The parish of Manningtree and Mistley has a dark history. In 1644 Cromwell's Witchfinder General tortured scores of women there, including Liza, the herbalist, whose cottage still stands, and Sarah, daughter of the manor. And the spirits of his victims still haunt the old shop in the High Street, they say.
Emma Dickson gave up her high-flying career to live in Liza's cottage but now, as Helloween approaches, she is being driven half-mad by visions of the terrible past. In despair, Emma turns to the young rector for help but he, too, is in the grip of something inexplicable and dangerous.....
Unfortunately, as a Pagan, I took exception to her presentation of Wicca and making the local witch the baddie as it buys into all the old stereotypical clap-trap about linking Paganism and Wicca with Satanism and Black Magic. Yes it's only a story but this kind of thing continually reinforces all the negative imagery that was perpetuated by the church to stamp out the old religion and which, unfortunately, still persists today in some quarters and is spouted whenever modern Paganism and Wicca are referred to.
What the author seems to have completely ignored is that we (Pagans and Wiccans - and other earth-based belief systems) don't believe in Satan - he's a Christian concept - and that no decent self-respecting Pagan or Wiccan would ever violate the Rede, as was persistently done by the Wiccan in the book. I guess sticking to the real facts would have got in the way of the story *sigh*.
Apart from that exception it was another gripping read from the author, keeping me turning the pages into the early hours and picking it up during the day to find out how it ended.

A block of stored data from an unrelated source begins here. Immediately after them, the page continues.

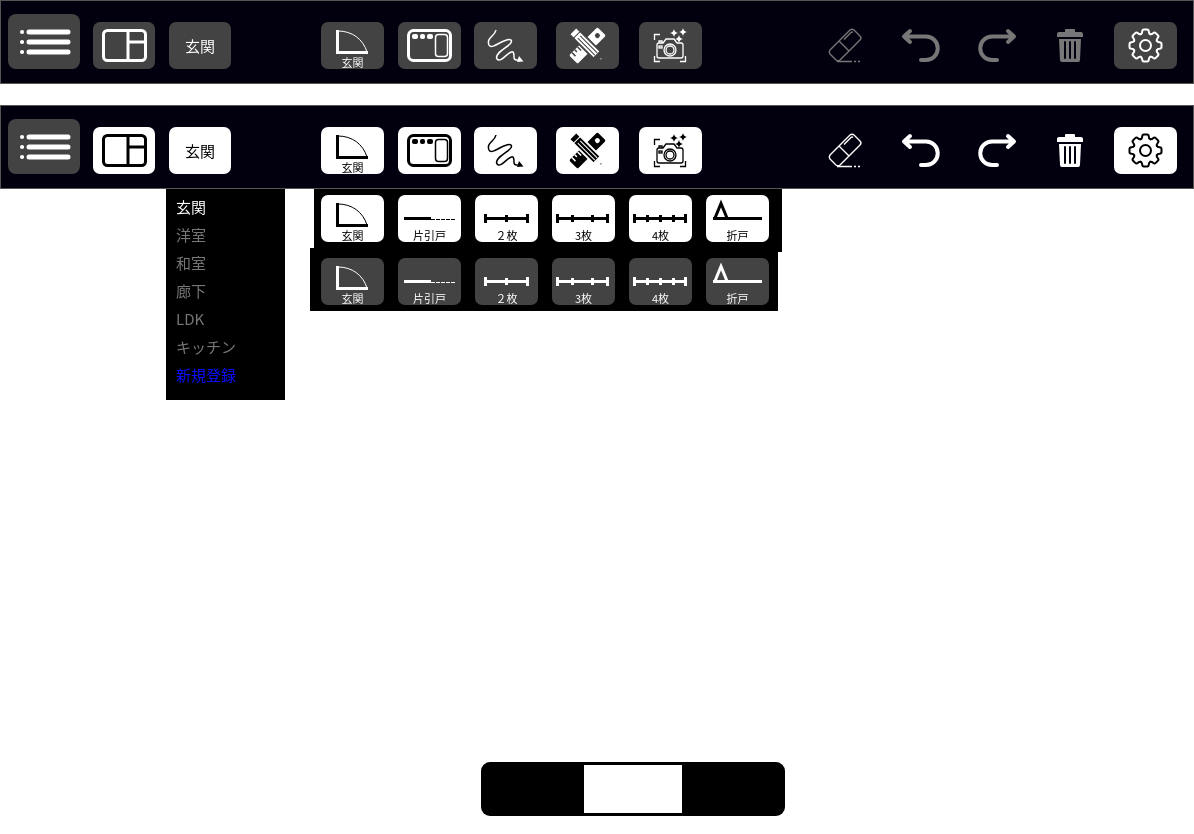
<!DOCTYPE html>
<html lang="ja">
<head>
<meta charset="utf-8">
<title>間取りツールバー</title>
<style>
:root {
  --bar: #02000f;
  --bar-edge: #555;
  --panel: #000;
  --key-dark: #434343;
  --key-light: #fff;
  --muted: #777;
  --accent: #0d0dff;
}
* { box-sizing: border-box; margin: 0; padding: 0; }
body {
  position: relative; width: 1194px; height: 834px; overflow: hidden;
  background: #fff; font-family: "Noto Sans CJK JP", "Noto Sans", sans-serif;
}
a { color: inherit; text-decoration: none; }
ul { list-style: none; }
.symbols { position: absolute; width: 0; height: 0; }

.toolbar {
  display: flex; align-items: flex-end; width: 1194px; height: 84px;
  padding: 0 0 14px 6px; background: var(--bar); border: 1px solid var(--bar-edge);
}
.toolbar + .toolbar { margin-top: 21px; }
.group { display: flex; align-items: flex-end; flex: none; gap: 14px; }
.group.draw { margin-left: 90px; }
.group.assist { margin-left: 19px; gap: 20px; }
.group.edit { margin-left: 105px; gap: 0; --face: var(--bar); color: var(--muted); }
.active .group.edit { color: #fff; }

.key {
  --face: var(--key-dark);
  display: grid; flex: none; width: 63px; height: 47px; border-radius: 7px;
  background: var(--face); color: #fff;
}
.key > * { grid-area: 1 / 1; }
.active .key { --face: var(--key-light); color: #000; }
.key.menu, .active .key.menu { --face: var(--key-dark); color: #fff; width: 72px; height: 55px; margin-left: 1px; margin-right: -1px; border-radius: 8px; }
.key.narrow { width: 62px; }
.key.curve { margin-left: -1px; }
.key.settings { margin-left: 9px; }
.key svg, .action svg { display: block; overflow: visible; }
.key .room { place-self: center; font-size: 15px; line-height: 22px; }
.key .label { place-self: end center; padding-bottom: 0; font-size: 11px; line-height: 14px; white-space: nowrap; }
.action { display: block; width: 76px; height: 47px; }
.action.trash { width: 70px; }

.rooms {
  position: absolute; left: 166px; top: 189px; width: 119px; height: 211px;
  padding: 4px 10px; background: var(--panel); color: var(--muted);
  font-size: 15px; line-height: 28px;
}
.rooms .selected { color: #fff; }
.rooms .create { color: var(--accent); }

.doors { position: absolute; display: flex; gap: 14px; width: 468px; height: 63px; background: var(--panel); }
.doors.active { left: 314px; top: 189px; padding: 6px 0 0 7px; }
.doors.idle { left: 310px; top: 248px; padding: 10px 0 0 11px; }

.segments {
  position: absolute; left: 481px; top: 762px; width: 304px; height: 54px;
  display: grid; grid-template-columns: 100px 98px 100px; padding: 3px;
  background: var(--panel); border-radius: 9px;
}
.segments .current { background: #fff; }
</style>
</head>
<body>
<svg class="symbols" aria-hidden="true">
  <defs>
    <g id="menu" stroke="currentColor" stroke-width="5" stroke-linecap="round">
      <path d="M21 18H60M21 28H60M21 38H60"/>
      <path d="M14 18h.1M14 28h.1M14 38h.1" stroke-width="4"/>
    </g>
    <g id="layout" fill="none" stroke="currentColor" stroke-width="3">
      <rect x="10.5" y="8.5" width="42" height="30" rx="4"/>
      <path d="M35 9V38M35 20H52"/>
    </g>
    <g id="door" fill="none" stroke="currentColor">
      <path d="M16.5 8V30.5H47" stroke-width="3"/>
      <path d="M17 9C31 9 42 17 46 30"/>
    </g>
    <g id="window" fill="none" stroke="currentColor">
      <rect x="10.5" y="8.5" width="42" height="30" rx="5" stroke-width="3"/>
      <rect x="37.5" y="12.5" width="12" height="22" rx="3" stroke-width="1.5"/>
      <g fill="currentColor" stroke="none">
        <rect x="14" y="12" width="6" height="5" rx="2"/>
        <rect x="22" y="12" width="5" height="5" rx="2"/>
        <rect x="29" y="12" width="6" height="5" rx="2"/>
      </g>
    </g>
    <g id="curve">
      <path d="M22 8C21 14 12 16 15 23C18 29 32 14 37 18C41 23 19 30 23 37C27 42 36 27 39 30C42 34 36 39 47 38" fill="none" stroke="currentColor" stroke-width="1.5"/>
      <path d="M45 34L49.5 39.5L43 40Z" fill="currentColor"/>
    </g>
    <g id="tools" fill="currentColor">
      <g transform="translate(31.5 23.5) rotate(-45)">
        <rect x="-20" y="-6" width="40" height="12" rx="1.5"/>
        <path d="M-16 -6v5M-12 -6v3M-8 -6v5" stroke="var(--face)" stroke-width="1.5"/>
        <circle cx="14" cy="0" r="2.5" fill="var(--face)"/>
      </g>
      <g transform="translate(31.5 23.5) rotate(45)">
        <path d="M-21 -4Q-21 -5 -20 -5H13L22 0L13 5H-20Q-21 5 -21 4Z" stroke="var(--face)" stroke-width="2"/>
        <path d="M-15 -5V5M-12 -1.7H12M-12 1.7H12M13 -4V4L18 1.5V-1.5Z" fill="var(--face)" stroke="var(--face)"/>
      </g>
    </g>
    <path id="sparkle" d="M0 -4Q.6 -.6 4 0Q.6 .6 0 4Q-.6 .6 -4 0Q-.6 -.6 0 -4Z"/>
    <g id="camera" fill="none" stroke="currentColor" stroke-width="1.3">
      <path d="M15.5 18V12.5H21M15.5 34V39.5H21M41 39.5H46.5V34"/>
      <path d="M20 21H24L27 17H35L38 21H42Q44 21 44 23V34Q44 36 42 36H20Q18 36 18 34V23Q18 21 20 21ZM20 20.5V19H23V20.5"/>
      <circle cx="31" cy="28" r="6"/>
      <circle cx="31" cy="28" r="4"/>
      <rect x="20" y="24" width="3" height="2"/>
      <g fill="currentColor" stroke="none">
        <use href="#sparkle" x="35" y="11"/>
        <use href="#sparkle" x="44" y="10"/>
        <use href="#sparkle" x="40" y="17"/>
      </g>
    </g>
    <g id="eraser" fill="none" stroke="currentColor" stroke-width="1.4" stroke-linejoin="round">
      <path d="M43 8Q45 6.500 47 8L53 14Q55 16 53 18L33 38Q31 39.500 29 38L23 32Q21.500 30 23 28ZM32 19L42 29"/>
      <path d="M37 17.500L44 10.500Q45 9.500 46 10.500"/>
      <path d="M30 39.500H45M47 39.500h2M51 39.500h2"/>
    </g>
    <path id="undo" d="M27 9L21 14.500L27 20M21.500 14.500H43A11.700 11.700 0 0 1 43 38H38" fill="none" stroke="currentColor" stroke-width="4" stroke-linecap="round" stroke-linejoin="round"/>
    <g id="trash" fill="currentColor">
      <path d="M30 10V8Q30 7 31 7H39Q40 7 40 8V10H46Q48 10 48 12V15H22V12Q22 10 24 10Z"/>
      <path d="M24 17H46L45 38Q45 40 43 40H27Q25 40 25 38Z"/>
      <path d="M30 20V36M35 20V36M40 20V36" stroke="var(--face)" stroke-width="2" stroke-linecap="round"/>
    </g>
    <path id="tooth" d="M11.300 -4.700Q12 -3.300 14 -3.300Q16 -3.200 16 -1.500V1.500Q16 3.200 14 3.300Q12 3.300 11.300 4.700"/>
    <g id="gear" transform="translate(31.5 23.5)" fill="none" stroke="currentColor" stroke-width="2" stroke-linecap="round">
      <circle r="5.500"/>
      <g id="half-gear">
        <use href="#tooth"/>
        <use href="#tooth" transform="rotate(45)"/>
        <use href="#tooth" transform="rotate(90)"/>
        <use href="#tooth" transform="rotate(135)"/>
      </g>
      <use href="#half-gear" transform="rotate(180)"/>
    </g>
    <g id="sliding" stroke="currentColor">
      <path d="M6 23.500H33" stroke-width="3"/>
      <path d="M33 24.500H58" stroke-dasharray="4 1"/>
    </g>
    <g id="panels-2" stroke="currentColor" stroke-width="3">
      <path d="M10 23.500H53"/>
      <path d="M10.500 19v9M31.500 20v7M52.500 19v9"/>
    </g>
    <g id="panels-3" stroke="currentColor" stroke-width="3">
      <path d="M5 23.500H56"/>
      <path d="M5.500 19v9M20.500 20v7M40.500 20v7M55.500 19v9"/>
    </g>
    <g id="panels-4" stroke="currentColor" stroke-width="3">
      <path d="M5 23.500H57"/>
      <path d="M5.500 19v9M18.500 20v7M31.500 20v7M44.500 20v7M56.500 19v9"/>
    </g>
    <path id="folding" d="M7 23.500H56M9 23L15 8.500L21 23" fill="none" stroke="currentColor" stroke-width="3"/>
  </defs>
</svg>

<nav class="toolbar idle">
  <div class="group primary">
    <a class="key menu" href="#" aria-label="メニュー"><svg width="72" height="55"><use href="#menu"/></svg></a>
    <a class="key narrow" href="#" aria-label="間取り"><svg width="62" height="47"><use href="#layout"/></svg></a>
    <a class="key narrow" href="#"><span class="room">玄関</span></a>
  </div>
  <div class="group draw">
    <a class="key" href="#"><svg width="63" height="47"><use href="#door"/></svg><span class="label">玄関</span></a>
    <a class="key" href="#" aria-label="設備"><svg width="63" height="47"><use href="#window"/></svg></a>
    <a class="key curve" href="#" aria-label="線"><svg width="63" height="47"><use href="#curve"/></svg></a>
  </div>
  <div class="group assist">
    <a class="key" href="#" aria-label="道具"><svg width="63" height="47"><use href="#tools"/></svg></a>
    <a class="key" href="#" aria-label="カメラ"><svg width="63" height="47"><use href="#camera"/></svg></a>
  </div>
  <div class="group edit">
    <a class="action" href="#" aria-label="消しゴム"><svg width="76" height="47"><use href="#eraser"/></svg></a>
    <a class="action" href="#" aria-label="元に戻す"><svg width="76" height="47"><use href="#undo"/></svg></a>
    <a class="action" href="#" aria-label="やり直す"><svg width="76" height="47"><use href="#undo" transform="translate(76 0) scale(-1 1)"/></svg></a>
    <a class="action trash" href="#" aria-label="削除"><svg width="70" height="47"><use href="#trash"/></svg></a>
  </div>
  <a class="key settings" href="#" aria-label="設定"><svg width="63" height="47"><use href="#gear"/></svg></a>
</nav>

<nav class="toolbar active">
  <div class="group primary">
    <a class="key menu" href="#" aria-label="メニュー"><svg width="72" height="55"><use href="#menu"/></svg></a>
    <a class="key narrow" href="#" aria-label="間取り"><svg width="62" height="47"><use href="#layout"/></svg></a>
    <a class="key narrow" href="#"><span class="room">玄関</span></a>
  </div>
  <div class="group draw">
    <a class="key" href="#"><svg width="63" height="47"><use href="#door"/></svg><span class="label">玄関</span></a>
    <a class="key" href="#" aria-label="設備"><svg width="63" height="47"><use href="#window"/></svg></a>
    <a class="key curve" href="#" aria-label="線"><svg width="63" height="47"><use href="#curve"/></svg></a>
  </div>
  <div class="group assist">
    <a class="key" href="#" aria-label="道具"><svg width="63" height="47"><use href="#tools"/></svg></a>
    <a class="key" href="#" aria-label="カメラ"><svg width="63" height="47"><use href="#camera"/></svg></a>
  </div>
  <div class="group edit">
    <a class="action" href="#" aria-label="消しゴム"><svg width="76" height="47"><use href="#eraser"/></svg></a>
    <a class="action" href="#" aria-label="元に戻す"><svg width="76" height="47"><use href="#undo"/></svg></a>
    <a class="action" href="#" aria-label="やり直す"><svg width="76" height="47"><use href="#undo" transform="translate(76 0) scale(-1 1)"/></svg></a>
    <a class="action trash" href="#" aria-label="削除"><svg width="70" height="47"><use href="#trash"/></svg></a>
  </div>
  <a class="key settings" href="#" aria-label="設定"><svg width="63" height="47"><use href="#gear"/></svg></a>
</nav>

<ul class="rooms">
  <li class="selected">玄関</li>
  <li>洋室</li>
  <li>和室</li>
  <li>廊下</li>
  <li>LDK</li>
  <li>キッチン</li>
  <li class="create">新規登録</li>
</ul>

<div class="doors active">
  <a class="key" href="#"><svg width="63" height="47"><use href="#door"/></svg><span class="label">玄関</span></a>
  <a class="key" href="#"><svg width="63" height="47"><use href="#sliding"/></svg><span class="label">片引戸</span></a>
  <a class="key" href="#"><svg width="63" height="47"><use href="#panels-2"/></svg><span class="label">２枚</span></a>
  <a class="key" href="#"><svg width="63" height="47"><use href="#panels-3"/></svg><span class="label">3枚</span></a>
  <a class="key" href="#"><svg width="63" height="47"><use href="#panels-4"/></svg><span class="label">4枚</span></a>
  <a class="key" href="#"><svg width="63" height="47"><use href="#folding"/></svg><span class="label">折戸</span></a>
</div>

<div class="doors idle">
  <a class="key" href="#"><svg width="63" height="47"><use href="#door"/></svg><span class="label">玄関</span></a>
  <a class="key" href="#"><svg width="63" height="47"><use href="#sliding"/></svg><span class="label">片引戸</span></a>
  <a class="key" href="#"><svg width="63" height="47"><use href="#panels-2"/></svg><span class="label">２枚</span></a>
  <a class="key" href="#"><svg width="63" height="47"><use href="#panels-3"/></svg><span class="label">3枚</span></a>
  <a class="key" href="#"><svg width="63" height="47"><use href="#panels-4"/></svg><span class="label">4枚</span></a>
  <a class="key" href="#"><svg width="63" height="47"><use href="#folding"/></svg><span class="label">折戸</span></a>
</div>

<div class="segments"><span></span><span class="current"></span><span></span></div>
</body>
</html>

Book will be registered with Book Crossing and is now available to anyone who would like it. :0)